Pretty Sketchy - One for the Kiddo

A very Superfriends / Adam West sort of take on Batman, drawn for my son Liam by Andrew Charipar and picked up for me at this year's New York Comic Con by my friend Dan (since everyone in my house spent the month of April sicker than hell and we couldn't go ourselves). I've been a fan of Drew's for awhile, and I loved the Mary Marvel he had drawn for me at last year's NYCC, so I jumped at the chance for more when he posted a sketch pre-order thread over on the Comic Geek Speak forums. Though he claims to have a hard time with Batman, he turned out exactly the sort of piece for Liam I wanted. And better still, Liam just *loves* it, and it's framed & hung in a place of honor on his bedroom wall.

Drew also did a fantastic sketch of my favorite Marvel Team-Up villain, the White Rabbit, for me, but that'll have to wait for a future Pretty Sketchy installment.

The Dig List: 6/1/08

Short (I hope) reactions of stuff I've read lately, some of it current, most of it not.

Amazing Spider-Man #s 559 & 560 - Haven't been reading the Brand New Day Spidey (not out of boycott, but just because I don't usually read ASM to begin with), but I'd draw a Marcos Martin-illustrated comic about tile flooring, so of course I'll buy his Spider-Man work. And his "Ditko-via-Kirby in watercolors" style doesn't disappoint at all here, even when retreading an idea from that first Morrison/Kubert Batman issue a year or two back (a fight making creative use of a comic-themed pop art exhibit). Just gorgeous work, full of all the right energy and pacing. The story itself in these issues? Well, I enjoyed all the actual Spider-Man content, particularly the parkour chase with Screwball in 559 and the creepy powers and personality of stalkery Paper Doll in 560, but all the bits with plain ol' Peter Parker sort of confirm my fears that he'd be written more like the Amazing Spider-Man-Child. Sure, Pete's the original hard-luck hero, the Charlie Brown of the Marvel Universe, but this dude here is just a loser. So I'm disappointed with the direction that Dan Slott and Marvel editorial are taking here, but I'm in for #561 since it's another Martin issue.

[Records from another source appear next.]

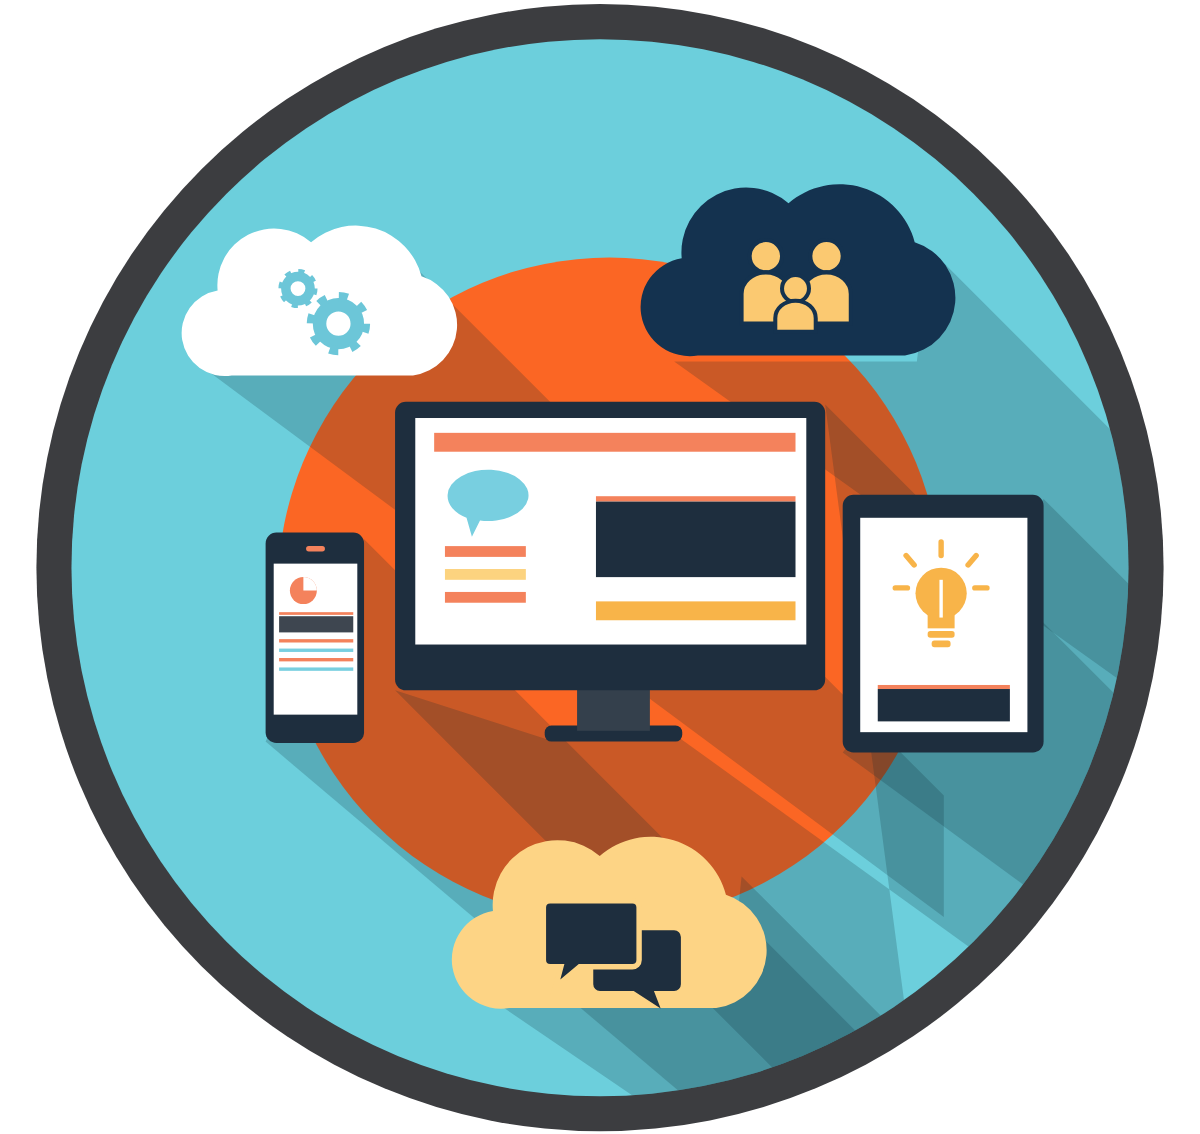
<!DOCTYPE html>
<html lang="en">
<head>
<meta charset="utf-8">
<title>Connected Devices Badge</title>
<style>
  :root {
    --ring: #3c3d40;
    --sky: #6ccfdc;
    --sun: #fb6624;
    --shade: rgba(10, 40, 50, 0.2);
    --ink: #1e2e3e;
    --paper: #ffffff;
    --coral: #f4825c;
    --amber: #f8b449;
    --sand: #fcd37f;
    --bubble: #78cfe0;
    --gear: #6cc6d8;
    --cloud-white: #ffffff;
    --cloud-navy: #14324f;
    --cloud-sand: #fdd485;
    --family: #fbc971;
  }
  html, body {
    margin: 0;
    padding: 0;
    width: 1200px;
    height: 1134px;
    overflow: hidden;
    background: #ffffff;
  }
  .badge {
    display: block;
    width: 1200px;
    height: 1134px;
  }
</style>
</head>
<body>
<svg class="badge" viewBox="0 0 890 841" xmlns="http://www.w3.org/2000/svg" role="img" aria-label="Badge with a desktop, phone and tablet surrounded by clouds for settings, community and chat">
  <defs>
    <clipPath id="badge-face">
      <circle cx="445" cy="421" r="392"/>
    </clipPath>
    <path id="cloud-shape" d="M-62,48 H66 A36,36 0 0 0 72,-22 A48,48 0 0 0 -6,-46 A40,40 0 0 0 -72,-12 A30,30 0 0 0 -62,48 Z"/>
  </defs>

  <!-- Badge ring and face -->
  <circle cx="445" cy="421" r="418" fill="var(--ring)"/>
  <circle cx="445" cy="421" r="392" fill="var(--sky)"/>
  <circle cx="452" cy="437" r="246" fill="var(--sun)"/>

  <!-- Long cast shadows -->
  <g class="long-shadows" clip-path="url(#badge-face)" fill="var(--shade)">
    <polygon points="612,300 1012,700 1012,914 505,548 405,548 293,512 693,912"/>
    <polygon points="270,400 670,800 670,950 197,550"/>
    <polygon points="774,370 1174,770 1174,960 625,558"/>
    <polygon points="300,190 700,590 700,680 150,272 320,272"/>
    <polygon points="690,185 1090,585 1090,690 500,268 680,268"/>
    <polygon points="550,650 950,1050 950,1140 370,745 540,745"/>
  </g>

  <!-- Settings cloud -->
  <g class="cloud-settings">
    <use href="#cloud-shape" transform="translate(237 228) scale(1.05)" fill="var(--cloud-white)"/>
    <circle cx="221" cy="214" r="9" fill="none" stroke="var(--gear)" stroke-width="7"/>
    <circle cx="221" cy="214" r="12" fill="none" stroke="var(--gear)" stroke-width="5" stroke-dasharray="4.2 5.2"/>
    <circle cx="251" cy="240" r="14" fill="none" stroke="var(--gear)" stroke-width="10"/>
    <circle cx="251" cy="240" r="20" fill="none" stroke="var(--gear)" stroke-width="7" stroke-dasharray="6.5 9.2"/>
  </g>

  <!-- Community cloud -->
  <g class="cloud-community">
    <use href="#cloud-shape" transform="translate(592 206) scale(1.2)" fill="var(--cloud-navy)"/>
    <g fill="var(--family)" stroke="var(--cloud-navy)" stroke-width="3">
      <circle cx="568" cy="190" r="12"/>
      <path d="M550,240 V218 A18,16 0 0 1 586,218 V240 Z"/>
      <circle cx="613" cy="190" r="12"/>
      <path d="M595,240 V218 A18,16 0 0 1 631,218 V240 Z"/>
      <circle cx="590" cy="214" r="10"/>
      <path d="M575,246 V236 A15,13 0 0 1 605,236 V246 Z"/>
    </g>
  </g>

  <!-- Chat cloud -->
  <g class="cloud-chat">
    <use href="#cloud-shape" transform="translate(452 690) scale(1.2)" fill="var(--cloud-sand)"/>
    <path d="M440,690 H500 A5,5 0 0 1 505,695 V730 A5,5 0 0 1 500,735 H485 L490,748 L470,735 H445 A5,5 0 0 1 440,730 Z" fill="var(--ink)"/>
    <path d="M408,668 H469 A5,5 0 0 1 474,673 V712 A5,5 0 0 1 469,717 H430 L412,732 L416,717 H408 A5,5 0 0 1 403,712 V673 A5,5 0 0 1 408,668 Z" fill="var(--ink)" stroke="var(--cloud-sand)" stroke-width="4"/>
  </g>

  <!-- Desktop monitor -->
  <g class="desktop">
    <rect x="404" y="538" width="102" height="12" rx="5" fill="var(--ink)"/>
    <rect x="428" y="508" width="54" height="34" fill="#34404c"/>
    <rect x="293" y="298" width="319" height="214" rx="8" fill="var(--ink)"/>
    <rect x="308" y="310" width="290" height="168" fill="var(--paper)"/>
    <rect x="322" y="321" width="268" height="14" fill="var(--coral)"/>
    <path d="M332,367 A30,19 0 1 1 356,386 L350,398 L346,384 A30,19 0 0 1 332,367 Z" fill="var(--bubble)"/>
    <rect x="330" y="405" width="60" height="8" fill="var(--coral)"/>
    <rect x="330" y="422" width="60" height="8" fill="var(--sand)"/>
    <rect x="330" y="439" width="60" height="8" fill="var(--coral)"/>
    <rect x="442" y="368" width="148" height="4" fill="var(--coral)"/>
    <rect x="442" y="372" width="148" height="56" fill="var(--ink)"/>
    <rect x="442" y="446" width="148" height="14" fill="var(--amber)"/>
  </g>

  <!-- Phone -->
  <g class="phone">
    <rect x="197" y="395" width="73" height="156" rx="8" fill="var(--ink)"/>
    <rect x="227" y="405" width="14" height="4" rx="2" fill="var(--coral)"/>
    <rect x="203" y="418" width="62" height="112" fill="var(--paper)"/>
    <circle cx="225" cy="438" r="10" fill="var(--coral)"/>
    <path d="M225,438 V428 A10,10 0 0 1 235,438 Z" fill="var(--paper)"/>
    <rect x="207" y="454" width="55" height="2" fill="var(--coral)"/>
    <rect x="207" y="457" width="55" height="12" fill="#3e4650"/>
    <rect x="207" y="474" width="55" height="2.5" fill="var(--coral)"/>
    <rect x="207" y="481" width="55" height="2.5" fill="var(--bubble)"/>
    <rect x="207" y="488" width="55" height="2.5" fill="var(--coral)"/>
    <rect x="207" y="495" width="55" height="2.5" fill="var(--bubble)"/>
  </g>

  <!-- Tablet -->
  <g class="tablet">
    <rect x="625" y="367" width="149" height="191" rx="8" fill="var(--ink)"/>
    <rect x="638" y="384" width="124" height="159" fill="var(--paper)"/>
    <g class="idea-bulb">
      <g stroke="var(--amber)" stroke-width="4" stroke-linecap="round">
        <line x1="698" y1="402" x2="698" y2="412"/>
        <line x1="672" y1="412" x2="678" y2="419"/>
        <line x1="724" y1="412" x2="718" y2="419"/>
        <line x1="664" y1="436" x2="673" y2="436"/>
        <line x1="723" y1="436" x2="732" y2="436"/>
      </g>
      <circle cx="698" cy="440" r="19" fill="var(--amber)"/>
      <rect x="688" y="452" width="20" height="14" fill="var(--amber)"/>
      <path d="M698,430 V458" stroke="var(--paper)" stroke-width="2.5"/>
      <rect x="688" y="468" width="20" height="5" rx="2" fill="var(--amber)"/>
      <rect x="691" y="475" width="14" height="5" rx="2" fill="var(--amber)"/>
    </g>
    <rect x="651" y="508" width="98" height="3" fill="var(--coral)"/>
    <rect x="651" y="511" width="98" height="24" fill="var(--ink)"/>
  </g>
</svg>
</body>
</html>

The Original Black Cat #s 1 & 2 - I've heard a lot about this old Harvey book from back in the day, mostly about how great the Lee Elias artwork was, so I was happy to get my hands on these reprints, and happier still to find everything was as good as advertised. Elias' style reminded me somewhat of Milton Canniff, so for a book that features a beautiful heroine having adventures wherever her career as a movie star brings her, that's pretty much a perfect fit. And while cheesecakey - I mean, Black Cat's costume is basically a bathing suit, a mask, and some pirate boots... hard to get more cheesecake than that - it's never too over-the-top, and the Black Cat is generally too busy kicking ass and taking names to get tied up by the villains all the time, anyway. She could've given Wonder Woman some pointers! Great stuff, and I plan to track down more.

Captain America: Red Menace Vol. 1 - I'm late to Ed Brubaker's Captain America party, so I'm probably the last comics guy around to realize this, but Brube's going all Starman with this book - taking disparate scraps of continuity surrounding a loose family of characters and weaving them into one giant story about a legacy - isn't he? And from what I've read so far, he's doing it well. I think the secret of his success is that while he respects the past, he's using it as a jumping off point for new ideas and reworking old ideas to fit, like James Robinson did with Starman, as opposed to obsessing over tiny details of the past like Roy Thomas or Geoff Johns. I'm hoping that he's eventually able to work in some of the crazier 70s Kirby bits like the Madbomb or Mr. Buda. Anyway, yeah, this volume continues to bring the good, furthering the story of Cap's search for Bucky and Crossbones' unfortunately successful attempts to de-deprogram Sin, the Red Skull's daughter, but at three regular issues and an Anniversary Special, it's a bit slight. But said Anniversary Special is at least double-sized, and has Marcos Martin artwork in it, too, so that helps.